=== Begin Enclosure ===

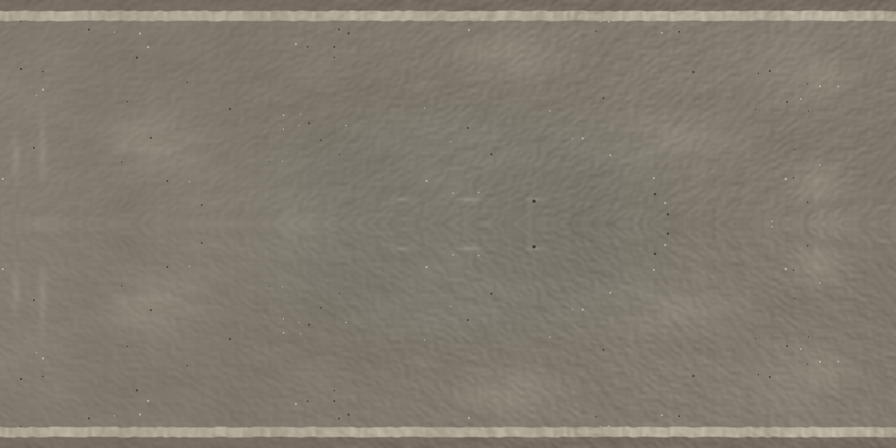
Reproduce this texture procedurally as a Shadertoy shader.

```glsl
// Worn grey-brown concrete, mirrored about its middle, with a pale stripe near each long edge.

const vec3 CONCRETE = vec3(0.507, 0.478, 0.432);
const vec3 COOL_TINT = vec3(-0.018, -0.006, 0.000);
const vec3 BORDER = vec3(0.462, 0.422, 0.380);
const vec3 STRIPE = vec3(0.690, 0.660, 0.595);
const vec3 DUST = vec3(1.00, 0.97, 0.88);
const float STRIPE_INNER = 0.4535;   // distances from the middle, in canvas heights
const float STRIPE_OUTER = 0.4755;
const float STRIPE_WEAR = 0.0025;
const float GRAIN_SCALE = 115.0;
const float RELIEF = 0.105;
const float MOTTLE = 0.050;
const float SPECK_GRID = 34.0;
const float SPECK_SHARE = 0.07;

// Dusty patches: centre x, distance from the middle, half width, half height
const int PATCH_COUNT = 10;
const vec4 PATCHES[PATCH_COUNT] = vec4[PATCH_COUNT](
    vec4(0.34, 0.18, 0.10, 0.06), vec4(1.82, 0.095, 0.06, 0.05),
    vec4(1.80, 0.33, 0.13, 0.06), vec4(1.12, 0.38, 0.11, 0.05),
    vec4(1.56, 0.20, 0.13, 0.04), vec4(0.095, 0.17, 0.009, 0.06),
    vec4(0.035, 0.15, 0.009, 0.05), vec4(1.84, 0.0, 0.07, 0.018),
    vec4(0.09, 0.0, 0.06, 0.018), vec4(0.65, 0.0, 0.06, 0.030));
const float PATCH_LIGHT[PATCH_COUNT] = float[PATCH_COUNT](
    0.045, 0.045, 0.032, 0.032, 0.025, 0.050, 0.040, 0.035, 0.035, 0.028);

float hash(vec2 p) {
    return fract(sin(dot(p, vec2(127.1, 311.7))) * 43758.5453);
}

float noise(vec2 p) {
    vec2 cell = floor(p), f = fract(p);
    f = f * f * (3.0 - 2.0 * f);
    return mix(mix(hash(cell), hash(cell + vec2(1, 0)), f.x),
               mix(hash(cell + vec2(0, 1)), hash(cell + vec2(1, 1)), f.x), f.y);
}

float fbm(vec2 p) {
    float sum = 0.0, amp = 0.5;
    for (int i = 0; i < 4; i++) {
        sum += amp * noise(p);
        p = mat2(1.6, 1.2, -1.2, 1.6) * p + 7.3;
        amp *= 0.5;
    }
    return sum / 0.9375;
}

float grainHeight(vec2 p) {
    return 0.6 * noise(p * GRAIN_SCALE * vec2(0.8, 1.0))
         + 0.4 * noise(p * GRAIN_SCALE * 0.43 + 19.0);
}

// Soft dust patches and the short scuffs beside the middle
float dustLight(vec2 p) {
    float breakup = 0.45 + 1.1 * fbm(p * vec2(18.0, 26.0));
    float light = 0.0;
    for (int i = 0; i < PATCH_COUNT; i++) {
        vec2 q = (p - PATCHES[i].xy) / PATCHES[i].zw;
        light += PATCH_LIGHT[i] * exp(-dot(q, q));
    }
    for (int i = 0; i < 3; i++) {
        vec2 q = (p - vec2(0.90 + 0.146 * float(i), 0.055)) / vec2(0.024, 0.005);
        light += 0.06 * exp(-dot(q, q));
    }
    return light * breakup;
}

// Scattered chips: positive is pale, negative is a dark pit
float specks(vec2 p, float pixel) {
    vec2 cell = floor(p * SPECK_GRID);
    float pick = hash(cell + 3.7);
    vec2 offset = 0.2 + 0.6 * vec2(hash(cell + 11.0), hash(cell + 23.0));
    float radius = mix(0.0012, 0.0026, hash(cell + 41.0));
    float dist = length(p - (cell + offset) / SPECK_GRID);
    float dot1 = 1.0 - smoothstep(radius - pixel * 0.5, radius + pixel * 0.5, dist);
    float kind = hash(cell + 57.0) > 0.5 ? 0.20 : -0.20;
    return dot1 * kind * step(pick, SPECK_SHARE);
}

void mainImage(out vec4 fragColor, in vec2 fragCoord) {
    float pixel = 1.0 / iResolution.y;
    vec2 uv = fragCoord / iResolution.xy;
    vec2 p = vec2(uv.x * 2.0, abs(uv.y - 0.5));

    // Broad colour drift and horizontal trowel marks
    float broad = fbm(p * vec2(4.0, 6.0) + 2.0) - 0.5;
    float trowel = fbm(p * vec2(14.0, 42.0) + 31.0) - 0.5;
    vec3 color = CONCRETE + MOTTLE * (broad + 0.7 * trowel);
    float middle = exp(-pow((uv.x - 0.52) / 0.27, 2.0)) * (1.0 - smoothstep(0.1, 0.42, p.y));
    color += COOL_TINT * middle;
    color += DUST * dustLight(p);

    // Fine relief lit from the upper left, rougher toward the right
    vec2 lightStep = vec2(-0.0030, 0.0030);
    float slope = grainHeight(p) - grainHeight(p + lightStep);
    float rough = mix(0.65, 1.1, smoothstep(0.15, 0.65, uv.x));
    float grain = RELIEF * rough * slope;

    // Border and stripe, with uneven edges
    float wear = STRIPE_WEAR * (noise(vec2(p.x * 70.0, 5.0 + floor(uv.y * 2.0))) - 0.5);
    float edge = p.y + wear;
    float inner = smoothstep(STRIPE_INNER - pixel, STRIPE_INNER + pixel, edge);
    float outer = smoothstep(STRIPE_OUTER - pixel, STRIPE_OUTER + pixel, edge);
    color = mix(color, BORDER + 0.06 * trowel, outer);
    float streak = noise(vec2(p.x * 130.0, p.y * 25.0)) - 0.5;
    float fade = fbm(vec2(p.x * 7.0, 9.0)) - 0.5;
    vec3 paint = STRIPE + 0.09 * streak + 0.10 * fade;
    color = mix(color, paint, inner * (1.0 - outer));

    color += grain + specks(p, pixel) * (1.0 - inner);
    // Dark pit beside the last scuff
    float pit = length(p - vec2(1.192, 0.051));
    color -= 0.28 * (1.0 - smoothstep(0.002, 0.002 + 1.5 * pixel, pit));
    fragColor = vec4(clamp(color, 0.0, 1.0), 1.0);
}
```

=== End Enclosure ===

Your answer should be the number of lines in the records that contain the word "fragColor", with nothing added.

2